Sure, the musical selection makes all the difference. When it is done correctly, it can make the customer stays longer in the store – and buy more! In a campaign, it can even change the positioning of the brand. Commercials like this one from Levi’s, for example, with “Be My Baby” on track, helped in the company reposition (the strategy began in the 80s with this campaign) in the worldwide market.
In the luxury market, Dior nailed it by choosing Depeche Mode’s “Enjoy the Silence” for Secret Garden video (don’t you want to dance in the garden???) and Gucci, by choosing “Heart of Glass” for Gucci by Gucci perfume ad.
What if the brand goes beyond the music and establish a sound? Burberry, for example, has everything to do with the sound of rain. Just remember that the trench coat is its iconic piece and that (bad) weather is an English obsession! So every time you hear the sound of rain you will remind of Burberry! This is sound branding!

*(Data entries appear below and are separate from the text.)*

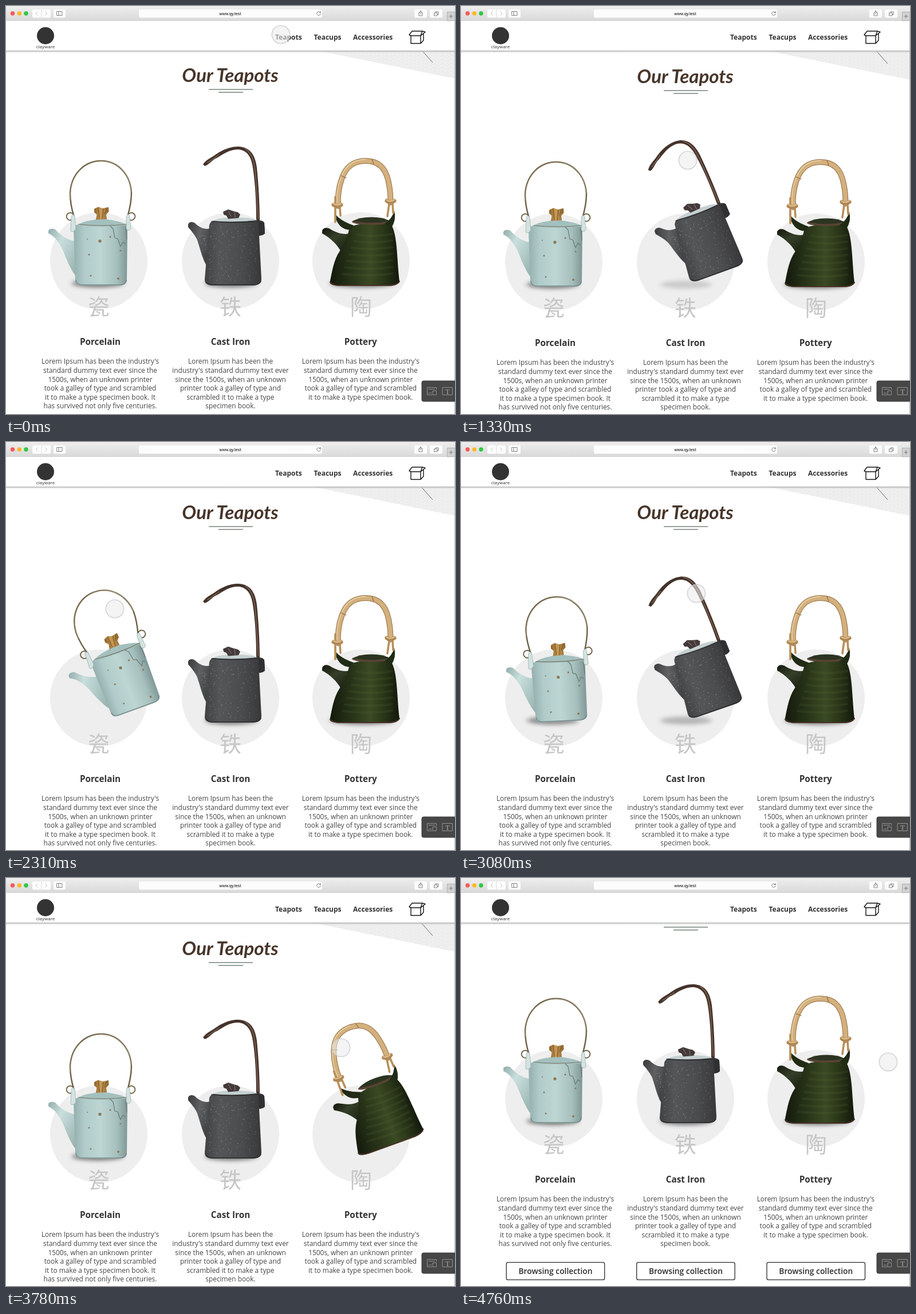
Animation of 784x714 px, one loop 4790 ms. Source, as an HTML page:

```html
<!DOCTYPE html>
<html lang="en">
<head>
<meta charset="utf-8">
<title>Our Teapots</title>
<style>
html, body { margin: 0; width: 100%; height: 100%; overflow: hidden; background: #fff; }
svg { display: block; width: 784px; height: 714px; font-family: "Open Sans", "Noto Sans", sans-serif; }
.nav { font-weight: 700; font-size: 12px; fill: #333; }
.head { font: italic 700 33px Lato, sans-serif; fill: #47352a; }
.glyph { font: 100 38px "Noto Sans CJK SC", "Noto Sans CJK", sans-serif; fill: #c6c6c6; }
.name { font-weight: 700; font-size: 15.3px; fill: #333; }
.copy { font-size: 11.88px; fill: #444; }
.btn { font-weight: 600; font-size: 13.8px; fill: #2c2c2c; }
.mid { text-anchor: middle; }
.line { fill: none; stroke-linecap: round; stroke-linejoin: round; }
</style>
</head>
<body>
<svg viewBox="0 0 784 714">
  <defs>
    <linearGradient id="bar" x2="0" y2="1"><stop stop-color="#eeeeee"/><stop offset="1" stop-color="#d9d9d9"/></linearGradient>
    <linearGradient id="drop" x2="0" y2="1"><stop stop-color="#a2a2a2"/><stop offset=".35" stop-color="#c4c4c4" stop-opacity=".7"/><stop offset="1" stop-color="#ddd" stop-opacity="0"/></linearGradient>
    <linearGradient id="celadon"><stop stop-color="#94b0ae"/><stop offset=".2" stop-color="#b0cbc9"/><stop offset=".5" stop-color="#bdd6d4"/><stop offset=".8" stop-color="#a6c0be"/><stop offset="1" stop-color="#7f9796"/></linearGradient>
    <linearGradient id="celadonSpout" x2="1" y2="1"><stop stop-color="#93adac"/><stop offset=".35" stop-color="#c9dfdd"/><stop offset="1" stop-color="#95b0ae"/></linearGradient>
    <linearGradient id="gold"><stop stop-color="#8c6227"/><stop offset=".45" stop-color="#c79a58"/><stop offset="1" stop-color="#8d652d"/></linearGradient>
    <linearGradient id="iron"><stop stop-color="#414244"/><stop offset=".25" stop-color="#545557"/><stop offset=".6" stop-color="#4b4c4e"/><stop offset="1" stop-color="#353537"/></linearGradient>
    <linearGradient id="ironSpout" x2="1" y2=".6"><stop stop-color="#3a3a3c"/><stop offset=".5" stop-color="#5f6062"/><stop offset="1" stop-color="#3f4042"/></linearGradient>
    <linearGradient id="moss"><stop stop-color="#14190c"/><stop offset=".25" stop-color="#232e16"/><stop offset=".58" stop-color="#3a4a23"/><stop offset=".8" stop-color="#273317"/><stop offset="1" stop-color="#12180b"/></linearGradient>
    <linearGradient id="mossSpout" x2=".6" y2="1"><stop stop-color="#13170e"/><stop offset=".4" stop-color="#353f28"/><stop offset="1" stop-color="#141a0d"/></linearGradient>
    <filter id="soft" x="-30%" y="-150%" width="160%" height="400%"><feGaussianBlur stdDeviation="5 3.5"/></filter>
    <pattern id="waves" width="14" height="7" patternUnits="userSpaceOnUse"></pattern>
    <path id="cane" d="M580 352C579 336 580 322 586 305C593 284 606 273 628 273C650 273 663 285 668 310C671 325 672 336 671 346"/>
  </defs>

  <rect width="784" height="714" fill="#fff"/>
  <g id="page">
    <path d="M440 59L784 129V59Z" fill="url(#waves)"/>
    <path d="M722 75L745 101" stroke="#555" stroke-width=".9"/>
    <text class="head mid" x="391.5" y="135">Our Teapots</text>
    <path d="M354 148H431M371 153H414" stroke="#76847a" stroke-width="1.7"/>
    <g id="columns"></g>

    <g id="pot0">
      <g class="line">
        <path d="M119 371C113 353 112 341 112 329C114 295 138 273 166 273C194 273 217 295 219 329C219 344 217 354 212 371" stroke="#6c6048" stroke-width="2.4"/>
        <path d="M113 340C109 300 137 274 166 273.600C194 274 216 292 218.500 327" stroke="#b4a888" stroke-width=".8"/>
        <path d="M118 373a6.500 6.500 0 1 1-1-7M213 373a6.500 6.500 0 1 0 1-7" stroke="#75674b" stroke-width="2"/>
      </g>
      <path d="M74 395C76 391 82 391 86 393C92 400 104 411 122 414V474C117 470 108 452 102 436C96 420 86 405 74 400Z" fill="url(#celadonSpout)"/>
      <path d="M118 393Q120 384 130 383H205Q212 384 212 392L211 483Q210 490 200 491H130Q121 490 121 482Z" fill="url(#celadon)"/>
      <path d="M122 482Q123 489 131 490H200Q209 489 210 482" class="line" stroke="#748a88" stroke-width="1.500"/>
      <path d="M114 370Q117 364 120 370L122 392Q118 399 113 396ZM210 370Q214 363 216 370L218 392Q214 397 210 392Z" fill="#d3e3e1" stroke="#93aaa8" stroke-width=".7"/>
      <path d="M124 386Q132 379 152 376.500Q166 373 180 376Q206 380 212 386Q168 390 124 386Z" fill="#a3c0be"/>
      <path d="M127 384Q168 388.500 210 384" class="line" stroke="#7c7464" stroke-width="1.200"/>
      <path d="M154 357L161 353.500L169 356L179 354L179.500 362L175 367L176 375L157 376L158.500 367L154 363Z" fill="url(#gold)"/>
      <path d="M161 355L163 374M170 357L168 375M176 356L172 366" class="line" stroke="#75501d" stroke-width="1"/>
      <path d="M182 387L187 392L190 408L195 409L200 423L204 415L208 418M209 390L211 410" class="line" stroke="#657b76" stroke-width="1.200"/>
      <g fill="#8e7a59"><circle cx="164" cy="413.500" r="2.700"/><circle cx="145" cy="437" r="1.500"/><circle cx="182" cy="406" r="1.600"/><circle cx="200" cy="430" r="1.600"/><circle cx="148" cy="474" r="1.500"/><circle cx="196" cy="479" r="2"/><circle cx="142" cy="410" r="1"/></g>
    </g>

    <g id="pot1">
      <path d="M344 279C350 270 360 267 366 262C380 252 395 247.500 406 248C426 249 435 262 438 285C441 315 443 350 443 378H437C437 345 435 310 431 285C428 264 420 254 405 253C390 253 378 262 368 268C360 271 356 279 347 282Z" fill="#44332b"/>
      <path d="M352 276Q362 270 372 262M418 252C430 260 434 275 436 300L440.500 374" class="line" stroke="#7d6250" stroke-width="1.600"/>
      <path d="M318 384C320 379 326 379 330 382C338 390 348 394 357 391L351 457C344 448 340 430 334 412C330 402 322 394 318 389Z" fill="url(#ironSpout)"/>
      <path d="M355 385Q357 378 366 377H440Q450 377 451 382L452 400Q448 404 442 404L446 480Q446 490 432 491H360Q346 490 347 480Z" fill="url(#iron)"/>
      <path d="M441 379L442 403Q448 404 452 400L451 381Z" fill="#303032"/>
      <path d="M361 378Q372 372 398 372Q430 372 439 377Q400 381 361 378Z" fill="#c5d0d1"/>
      <path d="M359 379Q400 383 441 378" class="line" stroke="#2c2c2e" stroke-width="1.300"/>
      <path d="M379 362L388 358L397 361L405 363L409 367L406 373L388 374.500L385 369L380 367Z" fill="#44393a"/>
      <path d="M388 361L393 370M399 363L400 372" class="line" stroke="#8b7d7b" stroke-width="1"/>
      <g id="grit"></g>
      <path d="M349 485Q353 490 362 490H432Q442 490 445 484" class="line" stroke="#2b2b2d" stroke-width="1.600"/>
    </g>

    <g id="pot2">
      <path d="M552 395C554 389 562 389 567 393C580 400 592 404 606 398L592 445C585 430 578 420 570 413C564 407 556 402 552 400Z" fill="url(#mossSpout)"/>
      <path d="M600 388Q640 377 671 382C684 400 682 440 687 484Q686 490 670 492H584Q566 491 565.500 486C570 462 573 446 582 432C590 420 597 406 600 388Z" fill="url(#moss)"/>
      <g id="rings" class="line" stroke="#5d6f3b" stroke-width="4" opacity=".16"></g>
      <path d="M566 485Q570 491 584 491H670Q684 490 687 484" class="line" stroke="#4a3225" stroke-width="2"/>
      <ellipse cx="638" cy="379.500" rx="34" ry="5.500" fill="#594334"/>
      <path d="M606 378.500Q616 371.500 638 371.500T670 378.500Q638 384 606 378.500Z" fill="#2b3420"/>
      <path d="M573 363Q581 377 607 386L601 394Q578 393 573 363ZM678 360Q674 375 661 383L673 390Q682 376 678 360Z" fill="#202a15"/>
      <g class="line">
        <use href="#cane" stroke="#957145" stroke-width="9.800"/>
        <use href="#cane" stroke="#d3b07d" stroke-width="7.800"/>
        <path d="M578 346C577 334 578 320 584 304C591 283 605 270.500 628 270.500" stroke="#e6cda2" stroke-width="1.800"/>
        <path d="M575 336V380M583 354L584 369M669 348L666 370M675 347L676 364" stroke="#b98f58" stroke-width="3.600"/>
        <path d="M639 270L642 279M585 299L594 303" stroke="#8f6b3d" stroke-width="1.200"/>
        <path d="M572 350Q579 354 585 350M665 343Q671 348 678 343" stroke="#b08854" stroke-width="7"/>
        <path d="M572 348Q579 352 585 348M665 341.500Q671 346 678 341" stroke="#dcbd8c" stroke-width="2.400"/>
      </g>
    </g>
  </g>

  <g id="header">
    <rect y="78" width="784" height="4.500" fill="url(#drop)"/>
    <rect y="26" width="784" height="52" fill="#fff"/>
    <circle cx="69" cy="52" r="15" fill="#333"/>
    <text x="69" y="74" class="mid" font-size="8" fill="#333">clayware</text>
    <g class="nav"><text x="470" y="59">Teapots</text><text x="537.500" y="59">Teacups</text><text x="606" y="59">Accessories</text></g>
    <path class="line" stroke="#151515" stroke-width="1.400" d="M707 52H724V65.500H707ZM724 65.500L729 60V49M707 52L704 50.500L709 44H727L724 52M727 44L732 45.500L724 52"/>
    <path d="M783.500 26V714" stroke="#bdbdbd"/>
  </g>

  <g id="browser">
    <rect width="784" height="26" fill="url(#bar)"/>
    <path d="M0 25.500H784" stroke="#cfcfcf"/>
    <circle cx="11.500" cy="13" r="3.700" fill="#fb5b58"/><circle cx="23.300" cy="13" r="3.700" fill="#fdb827"/><circle cx="35" cy="13" r="3.700" fill="#2fc840"/>
    <g fill="#fcfcfc">
      <rect x="46" y="6" width="32" height="14.500" rx="2.500"/><rect x="83" y="6" width="21" height="14.500" rx="2.500"/>
      <rect x="232" y="6" width="320" height="14.500" rx="2.500"/>
      <rect x="713" y="6" width="22" height="14.500" rx="2.500"/><rect x="740" y="6" width="22" height="14.500" rx="2.500"/>
    </g>
    <path d="M62 6V20.500" stroke="#e0e0e0"/>
    <g class="line" stroke="#777" stroke-width=".9">
      <path d="M55 10L52.500 13L55 16M69 10L71.500 13L69 16" stroke="#bbb"/>
      <path d="M89 9.500H98V16.500H89ZM92 9.500V16.500"/>
      <path d="M549 11.500A3.300 3.300 0 1 0 549.300 14M549.500 9.500V11.700H547"/>
      <path d="M722.500 11.500H721V17H727V11.500H725.500M724 14V8.500M722.300 10L724 8.500L725.700 10"/>
      <path d="M748 12H753V17H748ZM750 12V10H755V15H753"/>
    </g>
    <text class="mid" x="391.500" y="15.800" font-size="7.200" style="font-family:'Liberation Sans',sans-serif">www.qy.test</text>
    <path d="M770.500 26V10.500H784V25.500Z" fill="#d2d2d2" stroke="#b0b0b0"/>
    <path d="M773.500 18H780.500M777 14.500V21.500" stroke="#777"/>
  </g>

  <g id="tools">
    <path d="M784 656H729Q726 656 726 659V689Q726 692 729 692H784Z" fill="#474747" stroke="#3c3c3c"/>
    <g class="line" stroke="#929292">
      <path d="M744 680.500H735.500V667.500H751.500V671M738 670.500H748.500M738 677.500H743M745.500 673.500H751.500V680.500H745.500Z"/>
      <path d="M762.500 667.500H779.500V680.500H762.500Z"/>
    </g>
    <text class="mid" x="771" y="678.500" font-size="13" fill="#a8a8a8" style="font-family:'Liberation Serif',serif">T</text>
  </g>

  <circle id="cursor" r="15.700" fill="#ececec" fill-opacity=".58" stroke="#c8c8c8" stroke-opacity=".75" stroke-width="1.600"/>
</svg>

<script>
const LOOP = 4790, STEP = 70;
const $ = id => document.getElementById(id);

const pots = [
  { name: 'Porcelain', glyph: '瓷', disc: 162, mid: 164.5, shade: 160, pivot: [130.5, 302], hover: [[1980, 2915]],
    copy: ["Lorem Ipsum has been the industry's", 'standard dummy text ever since the', '1500s, when an unknown printer', 'took a galley of type and scrambled', 'it to make a type specimen book. It', 'has survived not only five centuries.'] },
  { name: 'Cast Iron', glyph: '铁', disc: 392, mid: 392, shade: 393, pivot: [358, 332], hover: [[1100, 1960], [2910, 3290]],
    copy: ['Lorem Ipsum has been the', "industry's standard dummy text ever", 'since the 1500s, when an unknown', 'printer took a galley of type and', 'scrambled it to make a type', 'specimen book.'] },
  { name: 'Pottery', glyph: '陶', disc: 620, mid: 619.3, shade: 622, pivot: [581, 344], hover: [[3400, 4020]],
    copy: ["Lorem Ipsum has been the industry's", 'standard dummy text ever since the', '1500s, when an unknown printer', 'took a galley of type and scrambled', 'it to make a type specimen book.'] }
];

// Time, then the value or the point
const scrollKeys = [[0, 2], [1050, 2], [1190, 0], [4340, 0], [4760, 62]];
const cursorKeys = [
  [0, 480, 50], [560, 480, 50], [1050, 396, 240], [1190, 396, 270], [1750, 396, 270],
  [2170, 190, 292], [2770, 190, 292], [3080, 411, 265], [3220, 411, 265],
  [3570, 585, 297], [3990, 585, 297], [4340, 746, 322], [LOOP, 746, 322]
];

const clamp = v => Math.min(1, Math.max(0, v));
const easeOut = v => 1 - (1 - clamp(v)) ** 3;
const smooth = v => v * v * (3 - 2 * v);

function sample(keys, t) {
  const i = keys.findIndex(k => k[0] > t);
  if (i < 0) return keys[keys.length - 1].slice(1);
  const a = keys[i - 1], b = keys[i], p = smooth((t - a[0]) / (b[0] - a[0]));
  return a.slice(1).map((v, n) => v + (b[n + 1] - v) * p);
}

let seed = 11;
const rand = () => (seed = seed * 16807 % 2147483647) / 2147483647;

const label = (cls, x, y, s) => `<text class="${cls} mid" x="${x}" y="${y}">${s}</text>`;

$('columns').innerHTML = pots.map((p, i) => `
  <circle cx="${p.disc}" cy="448" r="85" fill="#eee"/>
  <ellipse id="shade${i}" cx="${p.shade}" cy="487.5" rx="${i === 2 ? 56 : 45}" ry="7" fill="#555" filter="url(#soft)"/>
  ${label('glyph', p.disc, 542, p.glyph)}
  ${label('name', p.mid, 595, p.name)}
  ${p.copy.map((s, n) => label('copy', p.mid, 628.4 + n * 15.6, s)).join('')}
  <rect x="${p.mid - 85.3}" y="734.7" width="171.500" height="30.500" rx="3" fill="#fff" stroke="#2c2c2c" stroke-width="1.300"/>
  ${label('btn', p.mid + .5, 755, 'Browsing collection')}`).join('');

// Overlapping scales: later rows cover the earlier ones
$('waves').innerHTML = '<rect width="14" height="7" fill="#e9e9e9"/>' +
  [[7, 0], [0, 3.5], [14, 3.5], [7, 7], [0, 10.5], [14, 10.5]].map(([x, y]) => [7, 4.2].map(r =>
    `<circle cx="${x}" cy="${y}" r="${r}" fill="#e9e9e9" stroke="#f8f8f8"/>`).join('')).join('');

$('grit').innerHTML = Array.from({ length: 340 }, (_, i) => {
  const spout = i % 8 === 0, y = spout ? 398 + rand() * 35 : 386 + rand() * 97;
  const x = spout ? 333 + (y - 398) * .3 + rand() * 14 : 355 + rand() ** 1.3 * 84;
  return `<circle cx="${x}" cy="${y}" r="${.25 + rand() * .5}" fill="#b5b6b8" opacity="${.25 + rand() * .5}"/>`;
}).join('');

$('rings').innerHTML = Array.from({ length: 7 }, (_, i) => {
  const y = 402 + i * 11.5, left = 612 - i * 4;
  return `<path d="M${left} ${y}Q640 ${y + 5} 674 ${y - 1}"/>`;
}).join('');

function draw(t) {
  const scroll = Math.round(sample(scrollKeys, t)[0]);
  $('page').setAttribute('transform', `translate(0 ${-scroll})`);
  pots.forEach((p, i) => {
    let tilt = 0, lift = 0;
    for (const [on, off] of p.hover) {
      const back = 1 - easeOut((t - off) / 350);
      tilt = Math.max(tilt, easeOut((t - on) / 270) * back);
      lift = Math.max(lift, clamp((t - on) / 330) * back);
    }
    $('pot' + i).setAttribute('transform', `rotate(${-20 * tilt} ${p.pivot})`);
    $('shade' + i).setAttribute('opacity', .75 * (1 - lift));
  });
  $('cursor').setAttribute('transform', `translate(${sample(cursorKeys, t)})`);
}

const start = performance.now();
function tick() {
  const t = (performance.now() - start) % LOOP;
  draw(Math.floor(t / STEP) * STEP);
  requestAnimationFrame(tick);
}
tick();
</script>
</body>
</html>
```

I’m now wondering what would be the sound of some brands: Tiffany – the sound of a celebration; Manolo Blahnik – the noise a heel makes when you walk; Ralph Lauren – the noise of the Polo bat hitting the ball….